Butts In the Seats: The Drucker Exchange quotes an article in Bloomberg Businessweek claiming “truly passionate U.S. employees” make up “a scant 11% of the workforce.” My first reaction was to wonder if the arts had a higher percentage of passionate employees than most sectors. The Drucker Institute piece mentions the responsibility of the employee to essentially manage their own careers because companies won’t do it for you.
ThinkProgress: It’s not yet clear how many people purchased insurance through the exchanges created under the Affordable Care Act that opened up yesterday. But one of the things I’ve been hearing from a lot of creative people is that the ACA has made it easy to be, or to contemplate being, an artist. Being a writer, or a visual artist, or a musician, or an actor, has always been an economically risky choice where a few people succeed in dramatic terms, a larger number figure out middle-class existences doing what they love at least part of the time, and others struggle to do what they love. The ACA, and the ability to purchase more affordable insurance as an individual, doesn’t change that economic calculus. But it does help minimize a risk factor that can make it impossible to attempt careers as artists at all.
www.hollywoodreporter.com: With the future of Corporate America internship programs on the line, Fox Entertainment Group has filed a petition before the 2nd Circuit Court of Appeals in an attempt to have a federal judge's controversial ruling in June reviewed.

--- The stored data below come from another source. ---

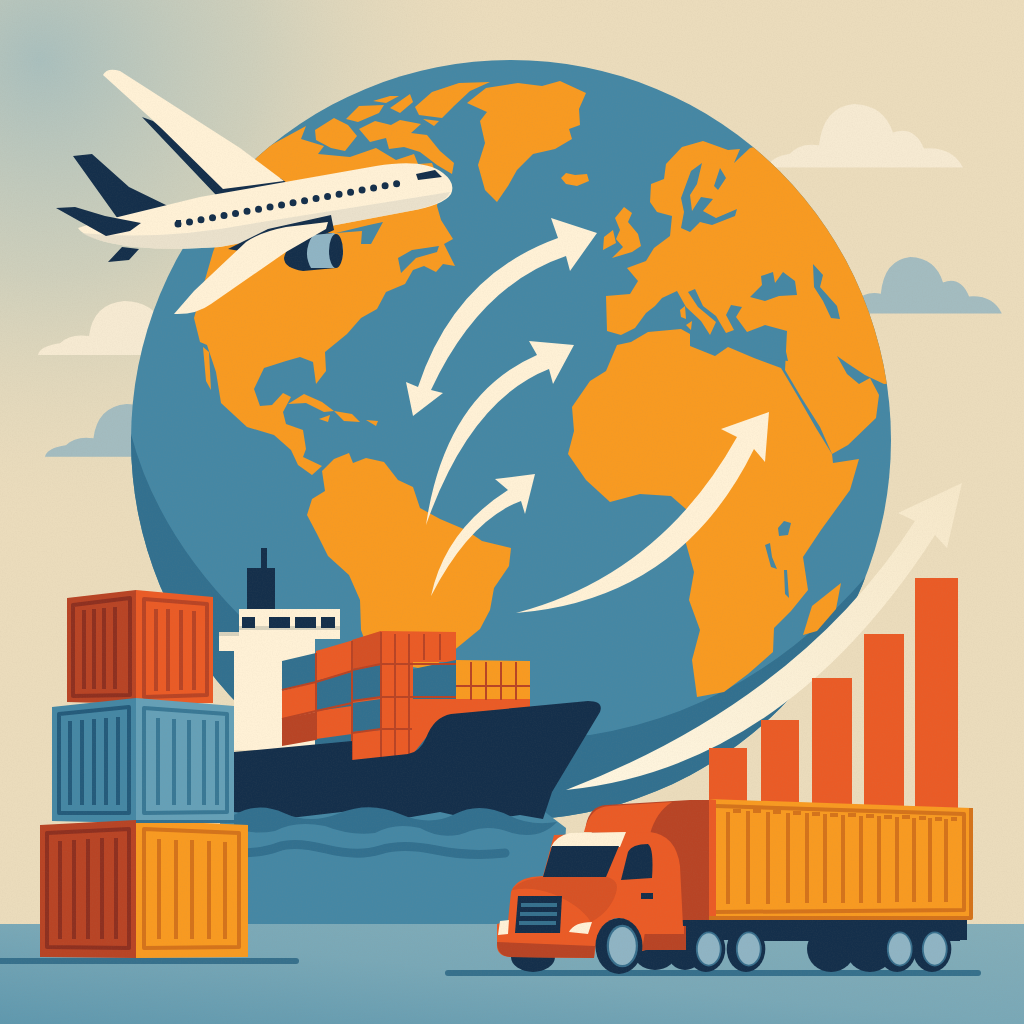
<!DOCTYPE html>
<html lang="en">
<head>
<meta charset="utf-8">
<title>Global trade</title>
<style>
:root{--sand:#ebdcbc;--cream:#fff1d6;--sea:#4587a4;--sea-deep:#32708f;--sky:#a3bcc0;--ground:#79a8b7;--navy:#142f4b;--amber:#f89a21;--amber-deep:#d4731b;--red:#ea5b26;--rust:#b84425;--rust-deep:#8e3020;--steel:#8fb4c4}
html,body{margin:0;height:100%;overflow:hidden;background:var(--sand)}
svg{display:block;width:1024px;height:1024px}
.sand{fill:var(--sand)}.cream{fill:var(--cream)}.sea{fill:var(--sea)}.deep{fill:var(--sea-deep)}.sky{fill:var(--sky)}.ground{fill:var(--ground)}.navy{fill:var(--navy)}.amber{fill:var(--amber)}.red{fill:var(--red)}.rust{fill:var(--rust)}.steel{fill:var(--steel)}
.rib{fill:none;stroke-width:4;stroke-linejoin:round}
.on-rust{stroke:var(--rust-deep)}.on-red{stroke:var(--rust)}.on-sea{stroke:#245b7b}.on-steel{stroke:#397895}.on-amber{stroke:var(--amber-deep)}
.wave{fill:none;stroke:var(--sea-deep);stroke-width:9;stroke-linecap:round}
.shore{stroke:#36708c;stroke-width:6;stroke-linecap:round}
</style>
</head>
<body>
<svg viewBox="0 0 1024 1024" role="img" aria-label="Globe with trade arrows, aeroplane, container ship, truck, containers and a rising bar chart">
<defs>
<radialGradient id="haze" gradientUnits="userSpaceOnUse" cx="40" cy="60" r="480"><stop offset="0" stop-color="#a9bfbd"/><stop offset=".45" stop-color="#c5cbbb" stop-opacity=".75"/><stop offset="1" stop-color="#ebdcbc" stop-opacity="0"/></radialGradient>
<linearGradient id="growth" x1="0" y1="1" x2="1" y2="0"><stop offset="0" stop-color="#fff6e0"/><stop offset="1" stop-color="#f6e8ca"/></linearGradient>
<linearGradient id="quay" x1="0" y1="1" x2="1" y2="0"><stop offset="0" stop-color="#5f98ae"/><stop offset=".5" stop-color="#79a8b7"/><stop offset="1" stop-color="#84aeb9"/></linearGradient>
<clipPath id="globe-edge"><circle cx="511" cy="440" r="380"/></clipPath>
<filter id="grain" x="0" y="0" width="100%" height="100%"><feTurbulence type="fractalNoise" baseFrequency=".8" numOctaves="2" seed="4"/><feColorMatrix values="0 0 0 0 .35  0 0 0 0 .28  0 0 0 0 .2  0 0 0 .7 -.25"/></filter>
<path id="cloud" d="M0 60Q2 50 22 47Q32 36 51 39Q55 3 86 0Q116 1 125 27Q146 20 156 42Q184 40 195 60Z"/>
<g id="wheel"><ellipse rx="21" ry="25" class="navy"/><ellipse cx="3" rx="14" ry="19" fill="#386f8d"/><ellipse cx="3" rx="12" ry="17" class="steel"/></g>
</defs>

<g id="backdrop">
<rect width="1024" height="1024" class="sand"/>
<rect width="1024" height="1024" fill="url(#haze)"/>
</g>

<g id="clouds">
<use href="#cloud" transform="translate(768 104) scale(1 1.06)" fill="#f6ead2"/>
<use href="#cloud" transform="translate(38 301) scale(1 .9)" fill="#f6ead2"/>
<use href="#cloud" transform="translate(838 257) scale(.84 .94)" class="sky"/>
<use href="#cloud" transform="translate(45 404) scale(.95 .88)" class="sky"/>
</g>

<g id="globe" clip-path="url(#globe-edge)">
<rect x="130" y="58" width="764" height="764" class="sea"/>
<path class="deep" d="M130 430Q155 530 240 616Q400 740 590 735Q760 708 880 560L880 830H130Z"/>
<g id="americas" class="amber">
<path d="M262 150L306 126 301 139 324 146 318 154 350 157 376 148 396 160 414 154 418 164 432 163 440 186 437 206 441 220 453 239 444 244 455 266 443 264 436 272 424 266 413 270 405 284 386 292 377 309 361 318 347 334 325 352 326 371 316 384 313 362 300 357 286 361 264 368 254 389 260 406 272 405 283 393 291 397 283 412 286 424 303 430 306 449 303 457 322 466 312 475 298 465 291 450 274 435 247 427 221 403 216 372 207 345 200 342 194 318 213 252 240 180Z"/>
<path d="M203 347L209 352 211 390 206 381Z"/>
<path d="M322 471L334 459 349 453 353 463 366 458 384 462 398 480 413 487 420 508 440 519 466 530 482 541 511 548 509 566 494 588 490 610 480 629 430 670 372 660 361 630 360 600 349 575 328 556 317 534 307 515 312 499 325 491Z"/>
<path d="M288 404L304 394 322 402 334 411 324 412 306 403ZM319 419L330 415 328 422ZM334 411L352 414 360 422 344 421ZM366 420L378 421 376 426Z"/>
<path d="M467 103L486 88 518 83 542 86 560 81 586 93 579 109 580 125 569 129 572 139 555 149 533 154 517 170 508 186 497 202 485 190 478 165 485 143 480 121 487 112Z"/>
<path d="M561 178L566 173 575 175 587 174 589 181 577 186 566 184Z"/>
</g>
<path id="arctic-islands" class="amber" d="M315 130L334 118 348 125 357 136 345 151 331 148 316 140ZM346 119L359 106 384 105 379 113 358 122ZM359 129L375 121 391 125 400 120 421 124 411 133 427 135 440 151 454 163 452 174 437 165 420 152 404 147 389 149 386 138 370 142ZM390 108L410 94 413 102 400 113ZM415 107L432 92 459 83 490 82 470 91 454 106 442 118 419 115ZM373 101L390 96 399 96 386 103ZM423 119L439 121 434 126Z"/>
<path class="sea" d="M336 233L369 225 383 222 371 244 361 244 362 231ZM398 258L412 250 439 246 437 252 416 258 401 273Z"/>
<g id="eurasia" class="amber">
<path d="M650 202L651 184 664 179 666 164 682 147 703 141 728 150 740 149 734 163 750 148 910 110 910 382 884 384 865 375 847 363 837 356 847 374 859 384 870 378 879 395 876 418 848 445 832 454 820 427 801 397 785 370 787 331 765 325 747 332 736 317 742 307 731 305 726 315 734 330 726 333 716 316 703 306 695 289 688 292 698 307 716 322 710 335 701 321 686 307 677 291 662 298 655 306 646 313 635 328 621 335 607 331 606 296 630 294 638 281 627 268 646 261 654 248 670 236 672 216 657 212Z"/>
<path d="M624 207L632 213 628 222 638 234 641 246 632 252 612 258 623 247 616 239 620 230 615 218ZM604 237L613 230 616 243 603 250ZM686 325L692 321 691 330ZM680 310L685 306 686 319 681 317Z"/>
</g>
<path id="inland-seas" class="sea" d="M691 171L702 163 697 184 690 195 692 211 701 197 713 199 703 211 716 218 737 209 735 216 712 225 700 222 690 232 681 228 684 212 681 198ZM714 186L720 168 726 178 718 190ZM750 297L762 285 761 276 773 272 775 283 783 272 795 281 797 295 779 296 765 301ZM813 264L823 275 820 287 837 306 840 319 831 318 823 301 814 287ZM740 350L751 339 769 341 785 347 788 361 765 358Z"/>
<g id="africa" class="amber">
<path d="M617 345L631 342 648 332 681 329 690 334 690 346 715 356 728 347 754 358 781 368 797 395 816 428 832 454 833 463 859 459 850 490 821 530 803 557 808 590 791 611 774 628 773 652 748 674 724 692 697 697 692 660 700 630 689 600 694 572 685 540 687 510 671 496 640 494 610 502 586 480 568 454 574 431 572 407 590 381 606 371Z"/>
<path d="M803 635L812 606 841 583 836 609 817 631Z"/>
</g>
<path class="sea" d="M778 528L784 521 791 523 788 535 779 536ZM765 545L770 543 772 557 777 569 771 567ZM784 570L787 570 789 598 785 594Z"/>
</g>

<g id="trade-routes" class="cream">
<path d="M551 218L597 233 570 271 566 256Q480 285 431 390L443 393 413 416 406 382 418 387Q455 275 558 238Z"/>
<path d="M529 341L574 345 553 384 549 369Q470 400 426 525Q445 395 537 355Z"/>
<path d="M495 479L535 474 525 514 521 501Q470 520 431 596Q445 530 508 490Z"/>
<path d="M721 429L769 412 765 462 754 449Q680 600 516 613Q660 575 737 437Z"/>
</g>

<g id="growth-chart">
<path fill="url(#growth)" d="M898 513L962 483 947 548 935 535Q785 768 566 790Q800 700 915 521Z"/>
<path class="red" d="M709 748h38v62h-38zM761 720h38v90h-38zM812 678h40v132h-40zM864 634h40v176h-40zM915 578h43v232h-43z"/>
</g>

<rect id="quay-ground" y="924" width="1024" height="100" fill="url(#quay)"/>

<g id="ship">
<path class="sea" d="M220 808L545 812 566 828 560 924H220Z"/>
<path class="navy" d="M261 548h6v20h8v42h-28v-42h14z"/>
<path class="cream" d="M239 609H340V639H315V750H234V651H219V632H239Z"/>
<path fill="#d8d2bd" d="M219 632h20v4h-20zM239 626h101v4h-101z"/>
<path class="navy" d="M242 617h13v11h-13zM269 617h21v11h-21zM295 617h21v11h-21zM321 617h14v11h-14z"/>
<g id="cargo">
<path class="deep" d="M282 661L316 653V682L282 691Z"/>
<path class="red" d="M282 691L316 682V712L282 719ZM316 651L381 632V664L316 681Z"/>
<path class="rust" d="M282 719L316 712V740L282 746Z"/>
<path class="deep" d="M316 681L352 672V706L316 711Z"/>
<path class="red" d="M316 711L352 706V734L316 739ZM352 640L381 631 456 632V662H413V758L352 762Z"/>
<path class="rust" d="M352 640L381 631V664L352 669Z" opacity=".45"/>
<path class="deep" d="M352 669L381 665V697L352 701ZM352 703L381 699V730L352 732Z"/>
<path class="deep" d="M413 669L456 660V699H413Z"/>
<path class="amber" d="M456 660L530 661V701H456Z"/>
<path class="red" d="M413 699H530V712L440 720 413 754Z"/>
<path class="rib on-red" stroke-width="2" style="stroke-width:2" d="M395 634V757M409 634V757M424 634V660M440 634V660M352 670L381 664H456M352 701L381 697H456M352 733L381 729H412M282 690L316 682 352 671M282 719L316 711 352 703M381 632V757M352 641V760M316 653V740M471 662V700M486 662V700M501 662V700M516 662V700M456 686H530"/>
</g>
<path class="navy" d="M234 752L352 741V760L408 754Q420 752 426 738Q434 717 451 714L588 701Q604 701 600 712L552 792 543 819 520 815 480 821 440 812 400 819 350 811 290 818 234 812Z"/>
<path class="deep" d="M234 815Q258 801 284 813T340 813T400 814T455 814T510 816Q530 826 557 822Q540 840 512 833Q490 824 470 831Q445 842 420 828Q395 822 375 833Q350 836 325 826Q295 820 275 831Q255 835 234 829Z"/>
<path class="wave" d="M238 853Q262 853 278 847T326 849T380 850T436 850T505 853"/>
</g>

<g id="container-stack">
<path class="shore" d="M0 961H296"/>
<path class="rust" d="M67 598L136 590V704L67 702Z"/><path class="red" d="M136 590L213 597V703L136 704Z"/>
<path class="rib on-rust" d="M73 605L130 598V695L73 696ZM84 610V689M94 609V689M104 608V689M115 607V689"/>
<path class="rib on-red" d="M144 599L207 604V695L144 697ZM156 609V691M168 609V691M181 610V690M194 611V690"/>
<path class="sea" d="M52 707L136 698V823L52 821Z"/><path fill="#65a0b7" d="M136 698L234 706V821L136 823Z"/>
<path class="rib on-sea" d="M59 714L129 707V813L59 813ZM70 721V805M82 720V805M94 719V805M106 718V805M118 717V805"/>
<path class="rib on-steel" d="M144 708L227 714V812L144 813ZM158 718V805M174 719V805M189 720V805M204 720V805M217 721V805"/>
<path class="rust" d="M40 825L136 820V958L40 957Z"/><path class="amber" d="M136 820L248 825V957L136 958Z"/>
<path class="rib on-rust" d="M47 833L129 829V948L47 947ZM60 841V939M74 840V939M88 839V939M102 838V939M116 838V939"/>
<path class="rib on-amber" d="M144 829L239 833V947L144 948ZM159 839V939M176 840V939M192 840V939M209 841V939M225 842V939"/>
<path class="deep" d="M136 820V823H234V820Z"/>
</g>

<g id="truck">
<path class="shore" d="M448 973H978"/>
<path class="navy" d="M640 920H967V940H640Z"/>
<ellipse cx="533" cy="957" rx="22" ry="15" class="navy"/>
<ellipse cx="655" cy="951" rx="22" ry="19" class="navy"/>
<ellipse cx="685" cy="951" rx="18" ry="19" class="navy"/>
<path class="navy" d="M758 932H960V941H758Z"/>
<ellipse cx="831" cy="949" rx="24" ry="23" class="navy"/>
<ellipse cx="870" cy="949" rx="24" ry="23" class="navy"/>
<path class="rust" d="M586 825Q590 806 606 805L690 800H712V920H660Z"/>
<path class="red" d="M584 832Q590 806 610 806L672 802Q656 812 650 834Z"/>
<path class="red" d="M554 835L650 832Q676 835 680 866L683 926H646V950L638 952Q640 918 616 918Q598 922 594 958L510 957Q496 956 497 944V924L508 921 511 892Q515 880 532 877L543 876Z"/>
<path class="rust" d="M543 877H607Q620 880 616 893Q610 912 591 922Q580 905 553 894Q532 886 512 890Q518 880 543 877Z" opacity=".4"/>
<path class="cream" d="M551 847Q556 836 570 833L626 832 620 847Z"/>
<path class="navy" d="M552 846H619L606 877H543ZM621 880L628 852Q632 844 648 844Q654 848 652 878ZM641 893h12v6h-12z"/>
<path class="navy" d="M518 896H562L560 933H515Z"/>
<path d="M521 905H557M520 914H557M519 923H556" stroke="#36718e" stroke-width="4"/>
<path class="cream" d="M500 921L509 920 508 934 498 935ZM569 932Q574 922 592 922L588 934Z"/>
<path class="rust" d="M497 942L595 946 594 958 510 957Q497 956 497 942Z"/>
<path class="rust" d="M646 926H686V950H642Z"/><path class="red" d="M643 926H684V934H643Z"/>
<path class="amber" d="M709 799L971 808V920L709 918Z"/>
<path class="red" d="M709 799L716 800V918H709Z"/>
<path class="rib on-amber" d="M716 806L964 814V910L716 912M709 918H971V808"/>
<path class="rib on-amber" d="M728 812V904M748 811V904M768 812V904M788 813V903M807 813V903M825 814V903M843 815V903M861 816V903M879 816V903M897 817V902M914 818V902M930 818V902M946 819V902M733 811h8M753 811h8M773 812h8M793 813h8M812 814h8M830 815h8M848 815h8M866 816h8M884 817h8M902 817h8M919 818h7M935 819h7M951 819h6"/>
<use href="#wheel" transform="translate(619 946) scale(1.12)"/>
<use href="#wheel" transform="translate(706 949) scale(.92)"/>
<use href="#wheel" transform="translate(746 949) scale(.92)"/>
<use href="#wheel" transform="translate(897 949) scale(.92)"/>
<use href="#wheel" transform="translate(932 949) scale(.92)"/>
</g>

<g id="aeroplane">
<path class="navy" d="M142 117L153 121 232 186 280 178 290 185 216 195Z"/>
<path class="cream" d="M103 75Q107 67 120 71L240 148 284 181 223 189 156 123Z"/>
<path class="navy" d="M73 156L92 154 129 187 168 206 118 219ZM108 262L122 247 139 249 129 260Z"/>
<path class="cream" d="M78 228Q96 222 118 217L200 197 376 166Q424 158 443 173Q456 183 451 194Q444 205 410 211L220 247Q150 252 110 243Q84 237 78 228Z"/>
<path fill="#dcd7c7" d="M82 233Q160 241 250 224L450 192Q446 204 410 211L220 247Q150 252 110 243Q88 238 82 233Z" opacity=".6"/>
<path class="navy" d="M56 208L75 207 105 216 141 223 130 231 106 236ZM416 174L435 170 442 177 418 180ZM228 249L268 229 331 215 334 230 295 248 270 256Z"/>
<path d="M178 224L400 183" fill="none" stroke="#142f4b" stroke-width="7" stroke-linecap="round" stroke-dasharray="0 11.7"/>
<path class="navy" d="M176 220h5v7h-5z"/>
<path class="navy" d="M284 258Q288 240 310 234L332 233 336 268 303 271Q284 268 284 258Z"/>
<path class="steel" d="M313 235L334 233Q344 240 343 254Q341 267 334 268L311 268Q302 252 313 235Z"/>
<ellipse cx="336" cy="251" rx="7" ry="17" class="navy"/>
<path class="cream" d="M174 314L194 291 246 242Q260 232 286 227L328 222 326 229 286 252 211 304Q196 315 174 314Z"/>
</g>

<rect id="paper-grain" width="1024" height="1024" filter="url(#grain)" opacity=".16"/>
</svg>
</body>
</html>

MinnesotaPlaylist.com: There's nothing we love more than a good, old-fashioned controversy. No matter how much we say we say that we wish people could be nice and get along and have long, respectful conversations about explosive issues, we still line up to watch the fireworks go off. No matter who you are, or how understanding you try to be of all sides of any issue, there is some always topic out there waiting for you to let loose the full power of your rage.
HowlRound: The tension—healthy or unhealthy—that has always existed between the artist and the critic is no secret. Having one’s creation judged by someone whose role seems to be to dictate the value of said work is a naturally touchy endeavor. Egos flare, defiant stances are taken, fingers point, and artists either breathe sighs of relief or look ahead to the task of rebuilding. Given the personal stakes at play here, it is no surprise that artists tend to view critics with trepidation and suspicion, if not outright disdain.